Rare massive dual twisters flattened the whole of Pilger, a small town in the north-east of the state

A deadly super-cell thunderstorm system bringing a swarm of tornadoes has ripped through towns and villages in north-east Nebraska, US, killing a five-year-old and a motorist and injuring dozens of people.

A state of emergency has been declared by Nebraska Governor Dave Heineman, as officials announced that the small town of Pilger was simply “gone” in the wake of the storm.

The Stanton County Sheriff's office said two people had been confirmed dead, a five-year-old girl and a man driving in nearby Cuming County.

Local hospitals in Norfolk and Wayne reported 19 patients from the Pilger storm between them, while according to the Omaha World Herald nine more victims from the storms were treated at three other area hospitals.

Extraordinary video footage captured by storm chasers showed two massive tornadoes, very close to each other, tearing across farmland near the larger town of Stanton.

The National Weather Service said the twisters touched down within roughly a mile (1.6km) of each other, and that it was extremely rare for two such powerful tornadoes to hit at the same time and place.

Experts said they appeared to be class EF-2 or EF-3 – meaning they brought winds of up to 165 mph (265 kph).


Authorities said the first tornado touched down around 3.45pm local time and brought down several power lines before flattening a farmhouse. Four people were trapped inside.

While local crews removed them from the debris, a second tornado was spotted south-west of Pilger, the Stanton County Sheriff's Office told reporters.

Shortly afterwards, the town suffered a “direct hit”, the sheriff’s office said, which levelled several buildings including a fire station and a school.

“Pilger is gone,” said Sanford Goshorn, director of emergency management for Stanton County. “The tornado cut right through the centre of town.” He added that electricity, water and sewage services were all completely knocked out.

Weather officials said a number of additional tornadoes or funnel clouds were detected in central Nebraska, behind the first wave of storms that appeared to dissipate as it moved eastward. The Nebraska Emergency Management Agency received reports of injuries and damage throughout Stanton, Cuming and Wayne counties, spokeswoman Jodie Fawl said.

Faced with a landscape littered with crushed vehicles and a vast area where “almost every house” has reported at least some damage, the National Guard has been called in to assist local emergency responders and help with the clean-up.

Tim Nelson searches for survivors in Pilger, Nebraska after the tornadoes hit

What was left of Pilger was evacuated last night, and state police closed roads into town to all but emergency vehicles. More than a dozen residents were given shelter at a high school in the nearby town of Wisner.
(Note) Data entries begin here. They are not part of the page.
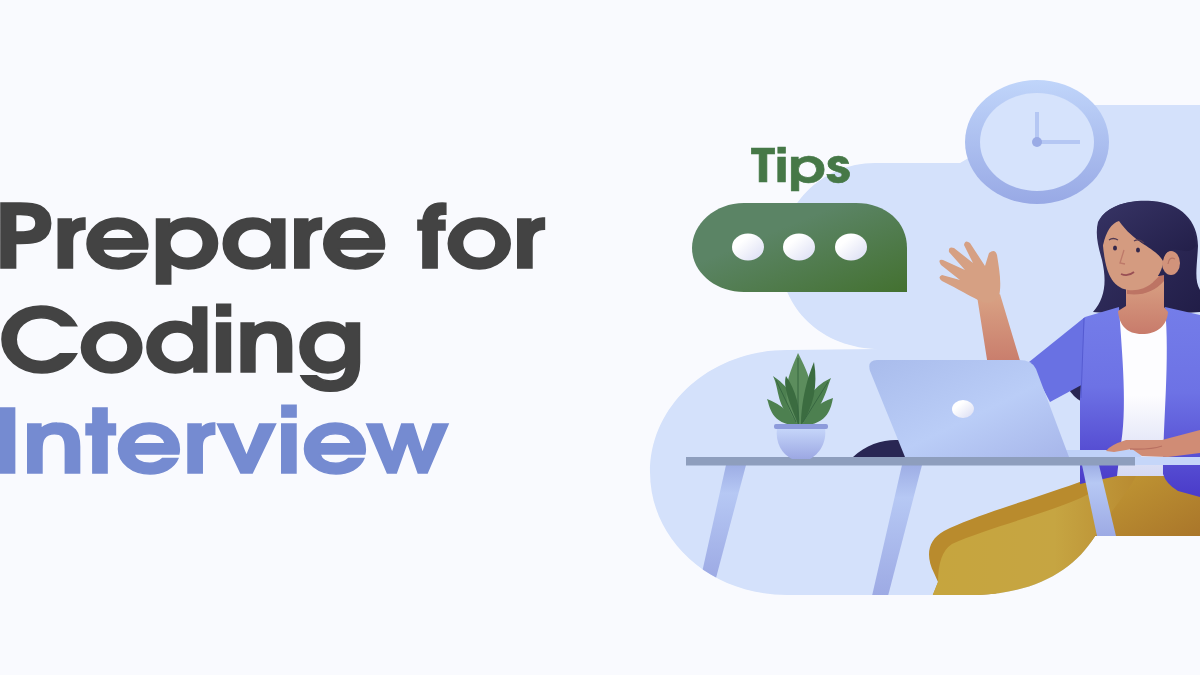
<!DOCTYPE html>
<html lang="en">
<head>
<meta charset="utf-8">
<title>Prepare for Coding Interview</title>
<style>
:root {
  --paper: #f9fafe;
  --ink: #434343;
  --accent: #758bd1;
  --leaf: #467847;
  --sky: #d4e1fb;
  --skin: #d08c75;
  --hair: #292653;
}
* { margin: 0; padding: 0; box-sizing: border-box; }
html, body { width: 1200px; height: 675px; overflow: hidden; background: var(--paper); }
.banner { position: relative; width: 1200px; height: 675px; overflow: hidden; background: var(--paper); }
.scene { position: absolute; inset: 0; display: block; }
.headline, .tips { font-family: "TeX Gyre Adventor", "Inter", sans-serif; font-weight: 700; }
.headline { color: var(--ink); font-size: 88px; }
.line, .tips {
  position: absolute; display: block; white-space: nowrap; line-height: 0;
  transform-origin: 0 0; -webkit-text-stroke: 1.5px currentColor;
}
.line::before, .tips::before { content: ""; display: inline-block; height: 80px; }
.line-first { left: -6px; top: 188px; transform: scaleX(1.19); }
.line-second { left: -1px; top: 292px; transform: scaleX(1.16); }
.line-accent { left: -7px; top: 393px; transform: scaleX(1.19); color: var(--accent); }
.tips { left: 751px; top: 102px; font-size: 46px; color: var(--leaf); transform: scaleX(1.23); -webkit-text-stroke-width: .6px; }
</style>
</head>
<body>
<main class="banner">
  <svg class="scene" width="1200" height="675" viewBox="0 0 1200 675" role="img" aria-label="A woman waving at a desk with a laptop, a plant and a clock">
    <defs>
      <linearGradient id="bubble-green" x1="0" y1="0" x2="1" y2="1">
        <stop offset=".35" stop-color="#5b8465"/><stop offset="1" stop-color="#437130"/>
      </linearGradient>
      <linearGradient id="dot-white" x1="0" y1="0" x2="1" y2="1">
        <stop offset=".3" stop-color="#fff"/><stop offset="1" stop-color="#d9dcf3"/>
      </linearGradient>
      <linearGradient id="clock-rim" x1="0" y1="0" x2="0" y2="1">
        <stop offset="0" stop-color="#c0d5fa"/><stop offset="1" stop-color="#98a9e5"/>
      </linearGradient>
      <linearGradient id="lid" x1="0" y1="0" x2="1" y2="1">
        <stop offset="0" stop-color="#a9bcec"/><stop offset=".55" stop-color="#bacdf7"/><stop offset="1" stop-color="#a7b6ea"/>
      </linearGradient>
      <linearGradient id="jacket" x1="0" y1="0" x2="0" y2="1">
        <stop offset="0" stop-color="#747de9"/><stop offset=".45" stop-color="#6d72e5"/><stop offset="1" stop-color="#4a3bc9"/>
      </linearGradient>
      <linearGradient id="shirt" x1="0" y1="0" x2="0" y2="1">
        <stop offset=".5" stop-color="#fdfdff"/><stop offset="1" stop-color="#d5d9f3"/>
      </linearGradient>
      <linearGradient id="skin" x1="0" y1="0" x2="0" y2="1">
        <stop offset="0" stop-color="#d9a284"/><stop offset="1" stop-color="#c87b6b"/>
      </linearGradient>
      <linearGradient id="near-leg" x1="0" y1="0" x2="1" y2="0">
        <stop offset="0" stop-color="#c6a53e"/><stop offset=".6" stop-color="#c6a542"/><stop offset="1" stop-color="#b98b31"/>
      </linearGradient>
      <linearGradient id="far-leg" x1="0" y1="0" x2="1" y2="1">
        <stop offset="0" stop-color="#c29934"/><stop offset="1" stop-color="#a9752a"/>
      </linearGradient>
      <linearGradient id="desk-leg" x1="0" y1="0" x2="0" y2="1">
        <stop offset="0" stop-color="#9eaee5"/><stop offset=".25" stop-color="#b6c8f4"/><stop offset="1" stop-color="#9daae4"/>
      </linearGradient>
      <linearGradient id="pot" x1="0" y1="0" x2="0" y2="1">
        <stop offset="0" stop-color="#c6d6fa"/><stop offset="1" stop-color="#9ca8e3"/>
      </linearGradient>
      <linearGradient id="hair-shade" x1="0" y1="0" x2="1" y2="1">
        <stop offset="0" stop-color="#373465"/><stop offset="1" stop-color="#211d47"/>
      </linearGradient>
      <path id="blob" d="M1200 105H1060L960 163H875C820 163 780 208 780 256C780 308 822 349 880 349L787 350C710 350 650 405 650 472C650 540 710 595 787 595H978C1034 593 1074 571 1095 536H1200Z"/>
      <clipPath id="blob-clip"><use href="#blob"/></clipPath>
    </defs>

    <use href="#blob" fill="var(--sky)"/>

    <g id="clock">
      <ellipse cx="1037" cy="142" rx="72" ry="62" fill="url(#clock-rim)"/>
      <ellipse cx="1037" cy="142" rx="57" ry="49" fill="#d6e3fc"/>
      <path d="M1037 112V142H1080" fill="none" stroke="#b5c7f3" stroke-width="4"/>
      <circle cx="1037" cy="142" r="5" fill="#9aabe5"/>
    </g>

    <g id="speech-bubble">
      <path d="M744 203H856C886 203 907 222 907 248V292H744C715 292 692 272 692 248S715 203 744 203Z" fill="url(#bubble-green)"/>
      <g fill="url(#dot-white)">
        <ellipse cx="748" cy="247" rx="16" ry="13.5"/>
        <ellipse cx="799" cy="247" rx="16" ry="13.5"/>
        <ellipse cx="851" cy="247" rx="16" ry="13.5"/>
      </g>
    </g>

    <g id="woman">
      <path id="back-hair" d="M1098 222C1106 206 1130 199 1152 201C1181 203 1198 221 1198 246C1197 267 1194 280 1200 290V312L1140 316L1093 312C1105 298 1107 282 1102 260C1098 246 1095 234 1098 222Z" fill="url(#hair-shade)"/>
      <path d="M1068 388L1082 380V402Q1073 397 1068 388Z" fill="var(--hair)"/>

      <g id="waving-arm">
        <path d="M977 296Q987 302 1000 294L1021 364L988 366Z" fill="url(#skin)"/>
        <path d="M978 300C968 295 960 290 942 281Q937 277 942 275L960 280L941 265Q937 259 943 260L965 270L949 252Q948 246 954 248L973 263L964 245Q965 239 970 243L985 266L989 253Q995 248 997 255C999 268 1002 283 999 297Q990 307 978 300Z" fill="#d6a083"/>
        <path d="M1029 362L1085 317H1100V375L1050 402Z" fill="#6971e3"/>
      </g>

      <g id="trousers" clip-path="url(#blob-clip)">
        <path d="M1085 480C1040 497 978 514 944 531C928 540 925 555 934 573L938 582L932 597H990L1098 537H1202V474Z" fill="#b98b2d"/>
        <path d="M1100 476H1202V538H1092Z" fill="url(#far-leg)"/>
        <path d="M1110 476C1100 502 1000 522 952 544Q938 553 938 582L932 597H990C1046 595 1085 560 1095 536C1110 512 1128 492 1136 476Z" fill="url(#near-leg)"/>
      </g>

      <path id="blouse" d="M1114 314H1170L1166 476H1117Z" fill="url(#shirt)"/>
      <path id="jacket-front" d="M1085 317L1119 307C1122 355 1128 410 1120 450L1117 476L1080 484V398Z" fill="url(#jacket)"/>
      <path id="jacket-side" d="M1165 307L1200 315V497L1178 491Q1166 484 1163 474C1163 420 1170 360 1165 307Z" fill="url(#jacket)"/>
      <path d="M1084 318L1081 398" fill="none" stroke="#555bd2" stroke-width="1"/>

      <g id="head">
        <path d="M1126 276H1164V307L1168 312C1167 326 1157 334 1142 334C1127 334 1119 325 1118 311L1126 306Z" fill="url(#skin)"/>
        <path d="M1127 289Q1147 290 1159 276L1164 275V281Q1150 297 1127 294Z" fill="#bd7464"/>
        <path d="M1104 224C1113 211 1150 216 1164 245V260C1160 281 1146 292 1128 290C1108 287 1105 264 1103 246Z" fill="#d49b80"/>
        <ellipse cx="1171" cy="263" rx="9" ry="12" fill="#d1937b"/>
        <path d="M1168 264Q1169 256 1175 259" fill="none" stroke="#b77565" stroke-width="1.2"/>
        <path d="M1103 245C1099 234 1097 223 1102 216C1113 203 1136 199 1156 202C1181 205 1194 220 1196 246C1188 256 1182 248 1172 250Q1165 251 1163 261C1154 246 1136 245 1119 221Q1108 224 1103 245Z" fill="url(#hair-shade)"/>
        <g fill="#34284b"><ellipse cx="1115" cy="248" rx="2" ry="2.5"/><ellipse cx="1138" cy="250" rx="2" ry="2.5"/></g>
        <path d="M1109 240Q1113 237 1118 240M1134 241Q1139 238 1144 243" fill="none" stroke="#533b52" stroke-width="1.3"/>
        <path d="M1124 250L1120 263L1125 264" fill="none" stroke="#bd7969" stroke-width="1.3"/>
        <path d="M1121 274Q1128 277 1134 272" fill="none" stroke="#994f54" stroke-width="1.8"/>
      </g>
    </g>

    <g id="desk">
      <g clip-path="url(#blob-clip)" fill="url(#desk-leg)">
        <path d="M726 465H746L716 578L701 577Z"/>
        <path d="M902 465H922L888 596H872Z"/>
      </g>
      <path d="M1082 465H1099L1116 536H1097Z" fill="url(#desk-leg)"/>
      <rect x="1135" y="457" width="65" height="8" fill="#c5d6f9"/>
      <rect x="686" y="457" width="449" height="8.5" fill="#8e9ebd"/>
      <path d="M853 457C866 444 885 439 899 440L907 457Z" fill="var(--hair)"/>
    </g>

    <g id="laptop">
      <path d="M1060 450H1138Q1143 451 1141 457H1060Z" fill="#bfd1f8"/>
      <path d="M877 360H1019Q1032 360 1036 369L1069 457H905L870 371Q867 360 877 360Z" fill="url(#lid)"/>
      <ellipse cx="963" cy="409" rx="11" ry="9" fill="url(#dot-white)"/>
    </g>

    <path id="typing-hand" d="M1200 430L1162 440L1126 440Q1110 445 1106 451L1114 452L1132 449L1142 456L1168 457L1200 453Z" fill="var(--skin)"/>
    <path d="M1130 449Q1150 450 1162 446" fill="none" stroke="#b97061" stroke-width="1.3"/>

    <g id="plant">
      <g fill="#4d8050">
        <path d="M798 426C770 424 770 406 767 399Q788 407 798 426Z"/>
        <path d="M802 426C829 424 831 407 833 398Q811 405 802 426Z"/>
        <path d="M797 426C775 405 780 390 773 376Q799 393 799 426Z"/>
        <path d="M802 426C824 407 825 393 831 378Q803 391 800 426Z"/>
      </g>
      <path d="M799 426C776 399 790 372 798 353C808 373 822 399 801 426Z" fill="#5c8d5d"/>
      <path d="M799 426C788 400 783 385 786 376Q801 398 799 426ZM801 426C801 400 808 376 814 362Q820 397 801 426Z" fill="#3b6c40"/>
      <path d="M798 358V424M776 380L796 422M828 382L803 422" fill="none" stroke="#376741" stroke-width="1"/>
      <path d="M777 428H825C827 443 819 454 810 459H792C782 454 775 443 777 428Z" fill="url(#pot)"/>
      <rect x="774" y="424" width="54" height="5" rx="2" fill="#8d9bdb"/>
    </g>
  </svg>

  <p class="tips">Tips</p>
  <h1 class="headline">
    <span class="line line-first">Prepare for</span>
    <span class="line line-second">Coding</span>
    <span class="line line-accent">Interview</span>
  </h1>
</main>
</body>
</html>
Officials will not know the full scale of the intensity of the storms until after crews have been able to examine the area, said Barbara Mayes, a meteorologist with the National Weather Service in Valley.

But Ms Mayes said the dual tornadoes represented an exceptional weather event because both appeared to have roughly the same strength. In most cases, she said, one tornado tends to be larger and more powerful than the other, and the bigger cyclone grows stronger as the smaller one weakens.

“It's less common for two tornadoes to track together for so long, especially with that same intensity,” she said. “By no means is it unprecedented. But we don't see it often.”